Problem description: Please copy out each line of the entries in which "filter" appears.

--- Supplied records Enclosed Below ---

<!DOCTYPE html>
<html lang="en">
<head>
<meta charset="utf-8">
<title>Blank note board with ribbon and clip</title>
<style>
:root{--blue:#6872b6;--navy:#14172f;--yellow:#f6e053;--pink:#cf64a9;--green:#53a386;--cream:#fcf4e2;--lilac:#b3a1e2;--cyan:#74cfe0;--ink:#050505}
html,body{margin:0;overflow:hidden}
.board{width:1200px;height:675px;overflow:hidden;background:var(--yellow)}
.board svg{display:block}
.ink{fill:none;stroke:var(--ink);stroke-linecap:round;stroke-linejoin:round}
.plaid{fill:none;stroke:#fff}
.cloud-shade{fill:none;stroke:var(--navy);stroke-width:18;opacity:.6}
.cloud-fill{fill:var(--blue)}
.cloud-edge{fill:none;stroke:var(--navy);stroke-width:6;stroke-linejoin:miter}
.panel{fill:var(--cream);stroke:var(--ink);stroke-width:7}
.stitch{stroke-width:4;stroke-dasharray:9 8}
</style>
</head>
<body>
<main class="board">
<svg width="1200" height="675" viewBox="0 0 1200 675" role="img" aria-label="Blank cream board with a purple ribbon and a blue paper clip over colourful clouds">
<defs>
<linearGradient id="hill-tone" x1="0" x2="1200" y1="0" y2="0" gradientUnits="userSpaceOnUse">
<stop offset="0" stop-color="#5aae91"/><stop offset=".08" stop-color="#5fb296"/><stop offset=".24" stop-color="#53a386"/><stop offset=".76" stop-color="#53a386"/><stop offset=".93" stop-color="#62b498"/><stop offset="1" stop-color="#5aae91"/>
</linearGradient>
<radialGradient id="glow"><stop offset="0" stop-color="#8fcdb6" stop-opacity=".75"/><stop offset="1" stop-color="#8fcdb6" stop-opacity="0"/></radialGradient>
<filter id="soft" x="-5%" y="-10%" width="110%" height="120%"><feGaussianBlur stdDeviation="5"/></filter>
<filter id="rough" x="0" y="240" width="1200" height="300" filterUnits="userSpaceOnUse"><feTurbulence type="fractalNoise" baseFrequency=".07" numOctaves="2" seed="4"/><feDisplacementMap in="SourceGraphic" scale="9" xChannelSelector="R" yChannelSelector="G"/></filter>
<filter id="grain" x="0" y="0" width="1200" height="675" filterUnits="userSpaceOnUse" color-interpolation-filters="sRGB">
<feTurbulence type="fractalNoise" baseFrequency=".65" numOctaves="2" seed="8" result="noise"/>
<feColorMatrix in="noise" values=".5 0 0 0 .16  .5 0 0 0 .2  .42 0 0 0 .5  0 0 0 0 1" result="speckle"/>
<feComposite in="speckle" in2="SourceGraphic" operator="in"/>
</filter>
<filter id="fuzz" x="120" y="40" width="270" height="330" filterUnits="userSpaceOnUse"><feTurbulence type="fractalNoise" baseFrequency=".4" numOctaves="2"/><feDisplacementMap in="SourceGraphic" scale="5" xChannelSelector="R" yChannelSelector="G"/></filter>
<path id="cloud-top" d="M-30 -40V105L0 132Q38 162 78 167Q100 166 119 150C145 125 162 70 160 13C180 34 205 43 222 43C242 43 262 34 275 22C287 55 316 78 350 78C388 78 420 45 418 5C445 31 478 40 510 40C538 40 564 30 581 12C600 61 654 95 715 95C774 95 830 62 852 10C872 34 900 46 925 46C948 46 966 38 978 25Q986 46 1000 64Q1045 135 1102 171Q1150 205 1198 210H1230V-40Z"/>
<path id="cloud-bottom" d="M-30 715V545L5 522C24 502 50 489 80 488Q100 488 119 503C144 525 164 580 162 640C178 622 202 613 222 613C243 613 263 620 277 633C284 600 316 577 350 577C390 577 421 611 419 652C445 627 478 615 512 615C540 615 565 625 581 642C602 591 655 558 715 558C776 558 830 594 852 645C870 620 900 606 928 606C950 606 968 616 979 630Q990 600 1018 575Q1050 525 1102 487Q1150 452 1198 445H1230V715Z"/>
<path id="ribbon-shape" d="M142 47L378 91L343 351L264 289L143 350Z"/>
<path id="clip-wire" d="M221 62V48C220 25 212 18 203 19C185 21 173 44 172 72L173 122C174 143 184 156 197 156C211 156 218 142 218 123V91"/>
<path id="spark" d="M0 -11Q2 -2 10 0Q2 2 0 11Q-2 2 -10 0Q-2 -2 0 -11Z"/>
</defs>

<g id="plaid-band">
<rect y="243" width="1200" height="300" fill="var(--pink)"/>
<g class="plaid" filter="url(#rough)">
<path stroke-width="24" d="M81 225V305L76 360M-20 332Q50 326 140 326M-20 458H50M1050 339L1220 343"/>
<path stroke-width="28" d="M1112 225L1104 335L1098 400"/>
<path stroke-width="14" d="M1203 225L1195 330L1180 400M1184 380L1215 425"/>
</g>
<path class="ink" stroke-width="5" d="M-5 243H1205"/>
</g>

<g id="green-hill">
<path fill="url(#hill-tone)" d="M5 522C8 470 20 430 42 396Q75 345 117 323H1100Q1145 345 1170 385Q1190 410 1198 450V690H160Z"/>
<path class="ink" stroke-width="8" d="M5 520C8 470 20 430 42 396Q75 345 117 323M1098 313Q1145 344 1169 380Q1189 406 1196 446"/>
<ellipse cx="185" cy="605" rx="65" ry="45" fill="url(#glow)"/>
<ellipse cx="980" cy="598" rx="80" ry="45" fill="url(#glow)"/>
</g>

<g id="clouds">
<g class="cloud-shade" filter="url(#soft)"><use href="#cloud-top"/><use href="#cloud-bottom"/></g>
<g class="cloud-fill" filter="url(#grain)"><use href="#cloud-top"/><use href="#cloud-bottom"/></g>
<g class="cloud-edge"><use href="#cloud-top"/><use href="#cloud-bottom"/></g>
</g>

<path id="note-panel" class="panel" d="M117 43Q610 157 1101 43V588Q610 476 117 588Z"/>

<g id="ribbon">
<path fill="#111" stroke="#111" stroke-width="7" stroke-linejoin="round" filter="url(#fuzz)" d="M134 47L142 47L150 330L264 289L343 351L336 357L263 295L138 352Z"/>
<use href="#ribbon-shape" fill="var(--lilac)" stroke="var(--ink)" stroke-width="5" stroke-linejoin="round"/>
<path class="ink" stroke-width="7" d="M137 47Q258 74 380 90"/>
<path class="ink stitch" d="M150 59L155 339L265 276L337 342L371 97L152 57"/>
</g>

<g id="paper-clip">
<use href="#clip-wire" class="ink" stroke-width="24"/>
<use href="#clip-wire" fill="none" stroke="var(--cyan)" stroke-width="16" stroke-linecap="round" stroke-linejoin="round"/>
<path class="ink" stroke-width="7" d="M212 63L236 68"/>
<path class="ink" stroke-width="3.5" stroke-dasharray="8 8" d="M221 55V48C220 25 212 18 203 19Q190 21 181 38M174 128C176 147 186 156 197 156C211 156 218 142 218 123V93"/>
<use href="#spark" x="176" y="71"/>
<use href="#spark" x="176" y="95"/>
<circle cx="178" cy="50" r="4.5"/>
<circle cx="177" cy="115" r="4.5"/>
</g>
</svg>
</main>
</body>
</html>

--- End of Enclosed Supplied records ---

Exercise answer:
<filter id="soft" x="-5%" y="-10%" width="110%" height="120%"><feGaussianBlur stdDeviation="5"/></filter>
<filter id="rough" x="0" y="240" width="1200" height="300" filterUnits="userSpaceOnUse"><feTurbulence type="fractalNoise" baseFrequency=".07" numOctaves="2" seed="4"/><feDisplacementMap in="SourceGraphic" scale="9" xChannelSelector="R" yChannelSelector="G"/></filter>
<filter id="grain" x="0" y="0" width="1200" height="675" filterUnits="userSpaceOnUse" color-interpolation-filters="sRGB">
</filter>
<filter id="fuzz" x="120" y="40" width="270" height="330" filterUnits="userSpaceOnUse"><feTurbulence type="fractalNoise" baseFrequency=".4" numOctaves="2"/><feDisplacementMap in="SourceGraphic" scale="5" xChannelSelector="R" yChannelSelector="G"/></filter>
<g class="plaid" filter="url(#rough)">
<g class="cloud-shade" filter="url(#soft)"><use href="#cloud-top"/><use href="#cloud-bottom"/></g>
<g class="cloud-fill" filter="url(#grain)"><use href="#cloud-top"/><use href="#cloud-bottom"/></g>
<path fill="#111" stroke="#111" stroke-width="7" stroke-linejoin="round" filter="url(#fuzz)" d="M134 47L142 47L150 330L264 289L343 351L336 357L263 295L138 352Z"/>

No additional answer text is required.